* [Exercise aim]
A word-for-word copy of the entries is needed, and it should contain no images.
----- Information provided -----
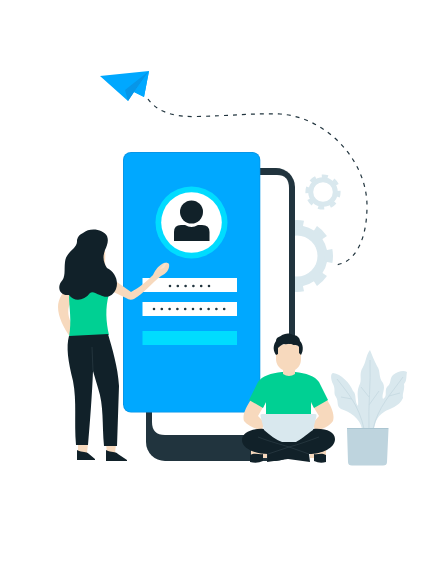
<!DOCTYPE html>
<html lang="en">
<head>
<meta charset="utf-8">
<title>Account sign-in illustration</title>
<style>
:root {
  --blue: #00a8ff;
  --blue-deep: #0796e8;
  --cyan: #00dcff;
  --ink: #112129;
  --phone: #21343e;
  --green: #00d093;
  --skin: #f7d9bd;
  --mist: #d9e8ee;
  --mist-deep: #c9dce4;
  --pot: #bed4de;
  --white: #fff;
}
html, body { margin: 0; background: var(--white); overflow: hidden; }
svg { display: block; width: 431px; height: 579px; }
.blue { fill: var(--blue); }
.blue-deep { fill: var(--blue-deep); }
.cyan { fill: var(--cyan); }
.ink { fill: var(--ink); }
.phone { fill: var(--phone); }
.green { fill: var(--green); }
.skin { fill: var(--skin); }
.mist { fill: var(--mist); }
.pot { fill: var(--pot); }
.white { fill: var(--white); }
.gear { fill: none; stroke: var(--mist); }
.trail { fill: none; stroke: var(--phone); stroke-width: 1.2; stroke-dasharray: 4 5; }
.vein { fill: none; stroke: var(--mist-deep); stroke-width: 1; }
.seam { fill: none; stroke: #2c3d46; stroke-width: .7; }
.dots { fill: none; stroke: var(--phone); stroke-width: 2.6; stroke-linecap: round; stroke-dasharray: 0 7.8; }
</style>
</head>
<body>
<svg viewBox="0 0 431 579" role="img" aria-label="A woman points at a sign-in card on a large phone while a man works on a laptop beside it">

  <g id="gears">
    <circle class="gear" cx="323" cy="192" r="12.3" stroke-width="5"/>
    <circle class="gear" cx="323" cy="192" r="15.6" stroke-width="4" pathLength="80" stroke-dasharray="5 5" stroke-dashoffset="1"/>
    <circle class="gear" cx="297" cy="256" r="25.5" stroke-width="10"/>
    <circle class="gear" cx="297" cy="256" r="32" stroke-width="8" pathLength="80" stroke-dasharray="5 5" stroke-dashoffset="2.5"/>
  </g>

  <g id="paper-plane">
    <path class="trail" d="M148 99C157 112 174 117 196 116.500C228 116 254 113 280 114C326 117 367 160 367 206C367 238 356 264 334 265"/>
    <polygon class="blue" points="100,76 149,71 144,97 134,92 128,101"/>
    <polygon class="blue-deep" points="149,71 125,90 128,101 134,92"/>
    <polygon class="blue" points="149,71 134,92 144,97"/>
  </g>

  <g id="phone">
    <rect class="phone" x="146" y="168" width="149" height="293" rx="19"/>
    <path class="white" d="M152 175H277Q289 175 289 188V423Q289 435 277 435H165Q152 435 152 422Z"/>
  </g>

  <g id="sign-in-card">
    <rect class="blue-deep" x="123" y="152" width="137.300" height="260.600" rx="8"/>
    <rect class="blue" x="124" y="153" width="135.500" height="258.800" rx="7"/>
    <circle class="cyan" cx="191.500" cy="222.500" r="36"/>
    <circle class="white" cx="191.500" cy="222.500" r="30.300"/>
    <circle class="ink" cx="191.500" cy="212" r="11.500"/>
    <path class="ink" d="M174 241V232Q174 225 181 225H185Q191.500 229 198 225H202Q209.500 225 209.500 232V241Z"/>
    <rect class="white" x="142.500" y="278" width="94.500" height="14"/>
    <path class="dots" d="M170 286H210"/>
    <rect class="white" x="142.500" y="302" width="94.500" height="14"/>
    <path class="dots" d="M154 309H226"/>
    <rect class="cyan" x="142.500" y="331" width="94.500" height="14"/>
  </g>

  <g id="woman">
    <path class="skin" d="M71 286C63 290 58 299 58 307C58 317 64 328 70 337L74 329C69 320 67 313 69 306L76 296Z"/>
    <path class="skin" d="M92 248L105 251C106 257 104 263 106 267L110 277L131 292C139 288 147 281 153 275C155 271 157 267 162 264C164 263 167 262 169 264C170 268 167 274 161 276C152 283 143 294 134 299Q130 301 126 298L101 286L88 280Z"/>
    <path class="white" d="M160 269L164 264L167 262L164 268Z" opacity=".25"/>
    <path class="green" d="M71 285C81 279 93 277 107 281L109 294C105 308 106 322 109 335L69 337C72 321 69 307 69 294Z"/>
    <path class="ink" d="M83 233C90 227 103 229 107 236C109 241 107 246 105 250C102 258 104 263 107 268C115 272 119 281 116 289C113 296 107 299 100 295C96 294 93 291 90 293C84 301 74 302 69 295C60 296 57 288 61 282C66 277 64 270 65 262C66 251 78 249 77 240Q78 235 83 233Z"/>
    <path class="skin" d="M78 444H88L87 453H78ZM106 444H116L115 453H107Z"/>
    <path class="ink" d="M69 336L108 334C112 348 118 367 119 386L117 446H104C102 424 104 406 98 388L93 371C92 396 90 422 88 445H76C74 421 77 402 73 381C68 361 66 347 69 336Z"/>
    <path class="seam" d="M92 347L93 371"/>
    <path class="ink" d="M77 450C83 453 86 451 89 454L95 459V460H77ZM106 450C112 453 115 451 118 454L127 460V461H106Z"/>
  </g>

  <g id="plant">
    <path class="mist" d="M362 429C360 418 350 412 341 409C336 406 339 402 336 397C333 393 336 390 333 384C331 380 330 374 333 373C341 374 350 383 353 391C357 394 354 401 358 406C359 399 356 394 359 386C363 379 358 375 363 367C366 362 366 355 370 350C372 355 374 360 377 366C381 371 378 377 383 383C386 389 381 395 383 399C388 396 384 391 387 387C392 383 389 379 393 375C398 371 404 370 407 372C406 377 407 381 404 384C405 390 402 393 403 398C399 407 390 408 384 412C376 417 375 424 374 429Z"/>
    <path class="vein" d="M369 429C368 405 371 384 370 360M369 405L379 391M369 397L361 387M364 429C359 405 347 392 337 379M352 399L341 397M373 429C378 407 391 394 403 377M389 396L400 393"/>
    <path class="pot" d="M347 429H388.500L387 462Q387 465.500 383 465.500H352Q348 465.500 348 462Z"/>
    <path d="M347 428.500H388.500" stroke="#abc5d1" stroke-width="1.200"/>
  </g>

  <g id="man">
    <path class="skin" d="M252 398C246 407 242 415 244 421C248 426 255 428 261 431L265 423L258 416L266 402ZM326 398C331 406 335 414 333 421C329 427 322 429 316 431L312 424L319 416L311 403Z"/>
    <path class="green" d="M282 372H295C306 373 315 376 319 382L328 400L314 408L311 402V418H266V402L263 408L249 400L258 382C262 376 271 373 282 372Z"/>
    <path class="skin" d="M276 350C276 342 301 342 301 350V359C301 365 298 368 295 370V374Q289 378 283 374V370C279 368 276 364 276 359Z"/>
    <path class="ink" d="M276 355C272 349 274 344 276 341C276 337 280 337 282 335C286 333 290 333 293 335C297 335 300 338 300 341C303 344 304 350 301 355L299 353V347C297 344 294 346 292 344C289 343 287 345 284 344C281 345 280 346 278 348V354Z"/>
    <path class="skin" d="M251 450H267V458H251ZM310 450H326V458H310Z"/>
    <path class="ink" d="M264 429C251 428 242 433 242 440C242 449 256 454 268 454L267 462L288 459L310 462L309 454C322 454 335 448 335 439C335 432 326 428 313 429L289 438Z"/>
    <path class="seam" d="M258 437C271 442 280 444 289 447C300 444 308 441 319 437M268 454L289 447L309 454"/>
    <path class="ink" d="M250 455C255 452 259 455 263 454V461Q257 464 250 462ZM326 455C321 452 318 455 314 454V461Q320 464 326 462Z"/>
    <path class="mist" d="M262 414H315Q317 414 316.500 416L313 430C306 435 300 440 296 442H282C276 440 270 435 264 430L260.500 416Q260 414 262 414Z"/>
  </g>
</svg>
</body>
</html>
-----
* [Task output]
<!DOCTYPE html>
<html lang="en">
<head>
<meta charset="utf-8">
<title>Account sign-in illustration</title>
<style>
:root {
  --blue: #00a8ff;
  --blue-deep: #0796e8;
  --cyan: #00dcff;
  --ink: #112129;
  --phone: #21343e;
  --green: #00d093;
  --skin: #f7d9bd;
  --mist: #d9e8ee;
  --mist-deep: #c9dce4;
  --pot: #bed4de;
  --white: #fff;
}
html, body { margin: 0; background: var(--white); overflow: hidden; }
svg { display: block; width: 431px; height: 579px; }
.blue { fill: var(--blue); }
.blue-deep { fill: var(--blue-deep); }
.cyan { fill: var(--cyan); }
.ink { fill: var(--ink); }
.phone { fill: var(--phone); }
.green { fill: var(--green); }
.skin { fill: var(--skin); }
.mist { fill: var(--mist); }
.pot { fill: var(--pot); }
.white { fill: var(--white); }
.gear { fill: none; stroke: var(--mist); }
.trail { fill: none; stroke: var(--phone); stroke-width: 1.2; stroke-dasharray: 4 5; }
.vein { fill: none; stroke: var(--mist-deep); stroke-width: 1; }
.seam { fill: none; stroke: #2c3d46; stroke-width: .7; }
.dots { fill: none; stroke: var(--phone); stroke-width: 2.6; stroke-linecap: round; stroke-dasharray: 0 7.8; }
</style>
</head>
<body>
<svg viewBox="0 0 431 579" role="img" aria-label="A woman points at a sign-in card on a large phone while a man works on a laptop beside it">

  <g id="gears">
    <circle class="gear" cx="323" cy="192" r="12.3" stroke-width="5"/>
    <circle class="gear" cx="323" cy="192" r="15.6" stroke-width="4" pathLength="80" stroke-dasharray="5 5" stroke-dashoffset="1"/>
    <circle class="gear" cx="297" cy="256" r="25.5" stroke-width="10"/>
    <circle class="gear" cx="297" cy="256" r="32" stroke-width="8" pathLength="80" stroke-dasharray="5 5" stroke-dashoffset="2.5"/>
  </g>

  <g id="paper-plane">
    <path class="trail" d="M148 99C157 112 174 117 196 116.500C228 116 254 113 280 114C326 117 367 160 367 206C367 238 356 264 334 265"/>
    <polygon class="blue" points="100,76 149,71 144,97 134,92 128,101"/>
    <polygon class="blue-deep" points="149,71 125,90 128,101 134,92"/>
    <polygon class="blue" points="149,71 134,92 144,97"/>
  </g>

  <g id="phone">
    <rect class="phone" x="146" y="168" width="149" height="293" rx="19"/>
    <path class="white" d="M152 175H277Q289 175 289 188V423Q289 435 277 435H165Q152 435 152 422Z"/>
  </g>

  <g id="sign-in-card">
    <rect class="blue-deep" x="123" y="152" width="137.300" height="260.600" rx="8"/>
    <rect class="blue" x="124" y="153" width="135.500" height="258.800" rx="7"/>
    <circle class="cyan" cx="191.500" cy="222.500" r="36"/>
    <circle class="white" cx="191.500" cy="222.500" r="30.300"/>
    <circle class="ink" cx="191.500" cy="212" r="11.500"/>
    <path class="ink" d="M174 241V232Q174 225 181 225H185Q191.500 229 198 225H202Q209.500 225 209.500 232V241Z"/>
    <rect class="white" x="142.500" y="278" width="94.500" height="14"/>
    <path class="dots" d="M170 286H210"/>
    <rect class="white" x="142.500" y="302" width="94.500" height="14"/>
    <path class="dots" d="M154 309H226"/>
    <rect class="cyan" x="142.500" y="331" width="94.500" height="14"/>
  </g>

  <g id="woman">
    <path class="skin" d="M71 286C63 290 58 299 58 307C58 317 64 328 70 337L74 329C69 320 67 313 69 306L76 296Z"/>
    <path class="skin" d="M92 248L105 251C106 257 104 263 106 267L110 277L131 292C139 288 147 281 153 275C155 271 157 267 162 264C164 263 167 262 169 264C170 268 167 274 161 276C152 283 143 294 134 299Q130 301 126 298L101 286L88 280Z"/>
    <path class="white" d="M160 269L164 264L167 262L164 268Z" opacity=".25"/>
    <path class="green" d="M71 285C81 279 93 277 107 281L109 294C105 308 106 322 109 335L69 337C72 321 69 307 69 294Z"/>
    <path class="ink" d="M83 233C90 227 103 229 107 236C109 241 107 246 105 250C102 258 104 263 107 268C115 272 119 281 116 289C113 296 107 299 100 295C96 294 93 291 90 293C84 301 74 302 69 295C60 296 57 288 61 282C66 277 64 270 65 262C66 251 78 249 77 240Q78 235 83 233Z"/>
    <path class="skin" d="M78 444H88L87 453H78ZM106 444H116L115 453H107Z"/>
    <path class="ink" d="M69 336L108 334C112 348 118 367 119 386L117 446H104C102 424 104 406 98 388L93 371C92 396 90 422 88 445H76C74 421 77 402 73 381C68 361 66 347 69 336Z"/>
    <path class="seam" d="M92 347L93 371"/>
    <path class="ink" d="M77 450C83 453 86 451 89 454L95 459V460H77ZM106 450C112 453 115 451 118 454L127 460V461H106Z"/>
  </g>

  <g id="plant">
    <path class="mist" d="M362 429C360 418 350 412 341 409C336 406 339 402 336 397C333 393 336 390 333 384C331 380 330 374 333 373C341 374 350 383 353 391C357 394 354 401 358 406C359 399 356 394 359 386C363 379 358 375 363 367C366 362 366 355 370 350C372 355 374 360 377 366C381 371 378 377 383 383C386 389 381 395 383 399C388 396 384 391 387 387C392 383 389 379 393 375C398 371 404 370 407 372C406 377 407 381 404 384C405 390 402 393 403 398C399 407 390 408 384 412C376 417 375 424 374 429Z"/>
    <path class="vein" d="M369 429C368 405 371 384 370 360M369 405L379 391M369 397L361 387M364 429C359 405 347 392 337 379M352 399L341 397M373 429C378 407 391 394 403 377M389 396L400 393"/>
    <path class="pot" d="M347 429H388.500L387 462Q387 465.500 383 465.500H352Q348 465.500 348 462Z"/>
    <path d="M347 428.500H388.500" stroke="#abc5d1" stroke-width="1.200"/>
  </g>

  <g id="man">
    <path class="skin" d="M252 398C246 407 242 415 244 421C248 426 255 428 261 431L265 423L258 416L266 402ZM326 398C331 406 335 414 333 421C329 427 322 429 316 431L312 424L319 416L311 403Z"/>
    <path class="green" d="M282 372H295C306 373 315 376 319 382L328 400L314 408L311 402V418H266V402L263 408L249 400L258 382C262 376 271 373 282 372Z"/>
    <path class="skin" d="M276 350C276 342 301 342 301 350V359C301 365 298 368 295 370V374Q289 378 283 374V370C279 368 276 364 276 359Z"/>
    <path class="ink" d="M276 355C272 349 274 344 276 341C276 337 280 337 282 335C286 333 290 333 293 335C297 335 300 338 300 341C303 344 304 350 301 355L299 353V347C297 344 294 346 292 344C289 343 287 345 284 344C281 345 280 346 278 348V354Z"/>
    <path class="skin" d="M251 450H267V458H251ZM310 450H326V458H310Z"/>
    <path class="ink" d="M264 429C251 428 242 433 242 440C242 449 256 454 268 454L267 462L288 459L310 462L309 454C322 454 335 448 335 439C335 432 326 428 313 429L289 438Z"/>
    <path class="seam" d="M258 437C271 442 280 444 289 447C300 444 308 441 319 437M268 454L289 447L309 454"/>
    <path class="ink" d="M250 455C255 452 259 455 263 454V461Q257 464 250 462ZM326 455C321 452 318 455 314 454V461Q320 464 326 462Z"/>
    <path class="mist" d="M262 414H315Q317 414 316.500 416L313 430C306 435 300 440 296 442H282C276 440 270 435 264 430L260.500 416Q260 414 262 414Z"/>
  </g>
</svg>
</body>
</html>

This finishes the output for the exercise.